Your answer should hold every line of the records below that contains the string "runs".

* _Stored data entries_
________________________________________

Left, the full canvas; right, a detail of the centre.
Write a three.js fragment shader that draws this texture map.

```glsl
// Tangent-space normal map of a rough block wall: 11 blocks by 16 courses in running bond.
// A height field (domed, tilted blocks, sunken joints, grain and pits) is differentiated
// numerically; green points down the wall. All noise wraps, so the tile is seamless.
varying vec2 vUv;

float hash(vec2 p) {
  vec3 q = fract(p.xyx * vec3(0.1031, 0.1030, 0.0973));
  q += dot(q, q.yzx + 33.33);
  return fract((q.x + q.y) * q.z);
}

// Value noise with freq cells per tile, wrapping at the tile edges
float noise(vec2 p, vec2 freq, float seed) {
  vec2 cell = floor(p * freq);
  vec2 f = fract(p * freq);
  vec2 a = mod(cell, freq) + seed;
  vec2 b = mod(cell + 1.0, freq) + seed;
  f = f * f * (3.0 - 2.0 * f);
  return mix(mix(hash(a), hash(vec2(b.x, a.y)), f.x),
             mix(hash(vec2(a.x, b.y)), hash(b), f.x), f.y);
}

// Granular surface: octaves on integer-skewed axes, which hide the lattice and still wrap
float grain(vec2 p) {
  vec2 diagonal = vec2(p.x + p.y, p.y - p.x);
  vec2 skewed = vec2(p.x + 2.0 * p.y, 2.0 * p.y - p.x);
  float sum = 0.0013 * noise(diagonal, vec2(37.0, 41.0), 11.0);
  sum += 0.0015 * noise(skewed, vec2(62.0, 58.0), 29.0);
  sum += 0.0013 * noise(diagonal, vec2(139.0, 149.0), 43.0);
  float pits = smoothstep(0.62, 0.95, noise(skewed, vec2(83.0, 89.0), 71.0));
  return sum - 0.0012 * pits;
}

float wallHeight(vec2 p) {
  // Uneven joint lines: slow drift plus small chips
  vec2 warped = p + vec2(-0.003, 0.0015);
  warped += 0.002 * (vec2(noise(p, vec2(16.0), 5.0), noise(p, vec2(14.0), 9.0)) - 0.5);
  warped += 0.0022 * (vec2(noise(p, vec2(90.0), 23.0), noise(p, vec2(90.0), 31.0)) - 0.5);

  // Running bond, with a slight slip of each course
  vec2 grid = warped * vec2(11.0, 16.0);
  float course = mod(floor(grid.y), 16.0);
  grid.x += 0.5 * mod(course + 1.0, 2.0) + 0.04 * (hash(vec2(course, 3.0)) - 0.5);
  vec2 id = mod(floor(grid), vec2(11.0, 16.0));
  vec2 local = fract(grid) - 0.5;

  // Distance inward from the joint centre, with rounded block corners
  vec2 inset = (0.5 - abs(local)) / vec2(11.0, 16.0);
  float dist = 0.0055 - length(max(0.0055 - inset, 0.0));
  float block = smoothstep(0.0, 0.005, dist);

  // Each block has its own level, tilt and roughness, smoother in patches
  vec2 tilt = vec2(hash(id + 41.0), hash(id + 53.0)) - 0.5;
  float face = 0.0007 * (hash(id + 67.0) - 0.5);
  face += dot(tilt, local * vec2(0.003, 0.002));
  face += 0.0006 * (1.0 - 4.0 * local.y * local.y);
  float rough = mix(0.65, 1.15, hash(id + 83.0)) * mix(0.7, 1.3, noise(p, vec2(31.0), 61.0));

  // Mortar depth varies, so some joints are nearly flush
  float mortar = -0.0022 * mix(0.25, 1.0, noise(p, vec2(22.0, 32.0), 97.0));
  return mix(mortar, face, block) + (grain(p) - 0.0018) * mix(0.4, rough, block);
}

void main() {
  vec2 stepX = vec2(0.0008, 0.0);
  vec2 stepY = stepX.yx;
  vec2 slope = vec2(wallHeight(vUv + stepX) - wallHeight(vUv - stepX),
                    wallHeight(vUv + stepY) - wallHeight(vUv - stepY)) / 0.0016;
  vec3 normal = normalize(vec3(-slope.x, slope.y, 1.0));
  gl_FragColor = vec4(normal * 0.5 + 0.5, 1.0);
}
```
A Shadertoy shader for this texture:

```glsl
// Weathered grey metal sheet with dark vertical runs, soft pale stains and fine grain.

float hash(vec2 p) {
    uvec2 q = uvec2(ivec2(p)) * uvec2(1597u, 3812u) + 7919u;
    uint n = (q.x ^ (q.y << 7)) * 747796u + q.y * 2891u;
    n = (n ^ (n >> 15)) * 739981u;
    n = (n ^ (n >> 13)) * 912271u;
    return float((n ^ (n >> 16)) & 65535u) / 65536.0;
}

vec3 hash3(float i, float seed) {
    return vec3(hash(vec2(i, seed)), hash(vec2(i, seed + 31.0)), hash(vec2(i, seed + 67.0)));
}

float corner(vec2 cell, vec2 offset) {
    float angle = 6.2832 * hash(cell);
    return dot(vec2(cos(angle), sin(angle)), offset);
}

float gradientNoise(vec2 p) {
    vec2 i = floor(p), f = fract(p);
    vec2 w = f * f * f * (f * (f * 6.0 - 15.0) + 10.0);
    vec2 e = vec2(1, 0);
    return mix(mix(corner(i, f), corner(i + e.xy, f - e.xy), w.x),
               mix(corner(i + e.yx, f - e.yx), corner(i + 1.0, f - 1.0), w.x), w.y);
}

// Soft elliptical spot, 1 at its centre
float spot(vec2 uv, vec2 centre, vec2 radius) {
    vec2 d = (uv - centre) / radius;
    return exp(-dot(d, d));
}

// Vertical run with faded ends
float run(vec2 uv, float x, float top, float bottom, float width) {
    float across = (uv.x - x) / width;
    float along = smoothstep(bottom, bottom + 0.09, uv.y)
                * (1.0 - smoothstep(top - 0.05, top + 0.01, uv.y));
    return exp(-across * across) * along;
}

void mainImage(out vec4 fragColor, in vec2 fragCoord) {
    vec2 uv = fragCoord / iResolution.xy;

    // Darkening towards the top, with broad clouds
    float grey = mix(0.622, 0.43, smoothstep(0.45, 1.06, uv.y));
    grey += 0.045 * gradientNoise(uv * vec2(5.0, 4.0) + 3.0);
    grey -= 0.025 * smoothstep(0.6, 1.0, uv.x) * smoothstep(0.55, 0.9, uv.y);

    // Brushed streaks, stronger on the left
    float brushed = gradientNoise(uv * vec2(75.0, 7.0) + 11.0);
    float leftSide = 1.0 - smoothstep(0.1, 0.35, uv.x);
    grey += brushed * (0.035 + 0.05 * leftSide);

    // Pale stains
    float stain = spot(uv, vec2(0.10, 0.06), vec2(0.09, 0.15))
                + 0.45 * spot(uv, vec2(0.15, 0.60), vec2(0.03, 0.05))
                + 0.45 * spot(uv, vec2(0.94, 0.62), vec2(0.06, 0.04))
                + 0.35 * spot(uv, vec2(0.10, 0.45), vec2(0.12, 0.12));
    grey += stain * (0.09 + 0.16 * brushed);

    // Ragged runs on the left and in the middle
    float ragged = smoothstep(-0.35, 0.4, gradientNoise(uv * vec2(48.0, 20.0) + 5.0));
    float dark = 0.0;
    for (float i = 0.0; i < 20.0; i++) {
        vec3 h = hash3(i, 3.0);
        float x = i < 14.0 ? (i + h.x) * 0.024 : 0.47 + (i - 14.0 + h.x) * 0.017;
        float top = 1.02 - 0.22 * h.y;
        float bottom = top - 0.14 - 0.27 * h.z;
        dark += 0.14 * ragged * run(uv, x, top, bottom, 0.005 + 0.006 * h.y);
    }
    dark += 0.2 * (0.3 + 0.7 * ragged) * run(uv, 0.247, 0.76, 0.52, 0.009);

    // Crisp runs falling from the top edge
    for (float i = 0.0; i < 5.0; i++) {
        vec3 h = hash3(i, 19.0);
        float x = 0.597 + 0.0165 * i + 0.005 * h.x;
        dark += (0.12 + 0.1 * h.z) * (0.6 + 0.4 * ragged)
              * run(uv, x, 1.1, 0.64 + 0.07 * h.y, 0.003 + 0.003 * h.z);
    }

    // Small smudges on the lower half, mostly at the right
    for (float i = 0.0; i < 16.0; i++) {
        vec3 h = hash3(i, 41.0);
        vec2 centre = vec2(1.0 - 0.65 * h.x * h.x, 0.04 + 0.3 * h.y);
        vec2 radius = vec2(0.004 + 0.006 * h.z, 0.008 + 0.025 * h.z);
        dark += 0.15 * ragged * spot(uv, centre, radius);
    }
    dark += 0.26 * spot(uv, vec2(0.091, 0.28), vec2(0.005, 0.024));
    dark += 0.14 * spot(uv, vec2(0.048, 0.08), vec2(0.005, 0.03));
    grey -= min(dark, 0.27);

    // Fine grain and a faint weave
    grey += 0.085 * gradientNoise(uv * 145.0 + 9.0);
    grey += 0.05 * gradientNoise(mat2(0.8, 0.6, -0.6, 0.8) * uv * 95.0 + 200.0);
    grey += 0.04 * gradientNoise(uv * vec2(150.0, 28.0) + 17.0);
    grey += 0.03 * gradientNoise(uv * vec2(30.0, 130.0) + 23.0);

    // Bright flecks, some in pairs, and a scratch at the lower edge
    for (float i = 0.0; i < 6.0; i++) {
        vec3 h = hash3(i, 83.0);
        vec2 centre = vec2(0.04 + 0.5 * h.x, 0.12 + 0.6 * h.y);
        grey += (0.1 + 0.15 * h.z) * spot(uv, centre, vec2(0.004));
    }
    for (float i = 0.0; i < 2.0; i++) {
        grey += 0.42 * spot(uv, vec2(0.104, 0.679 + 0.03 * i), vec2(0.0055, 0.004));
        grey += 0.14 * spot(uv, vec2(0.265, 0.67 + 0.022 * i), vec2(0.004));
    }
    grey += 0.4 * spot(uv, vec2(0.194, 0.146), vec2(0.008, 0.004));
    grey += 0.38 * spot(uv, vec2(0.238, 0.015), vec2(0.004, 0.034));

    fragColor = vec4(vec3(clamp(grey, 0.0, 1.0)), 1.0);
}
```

________________________________________

* _Answer to the exercise_
// Weathered grey metal sheet with dark vertical runs, soft pale stains and fine grain.
    // Ragged runs on the left and in the middle
    // Crisp runs falling from the top edge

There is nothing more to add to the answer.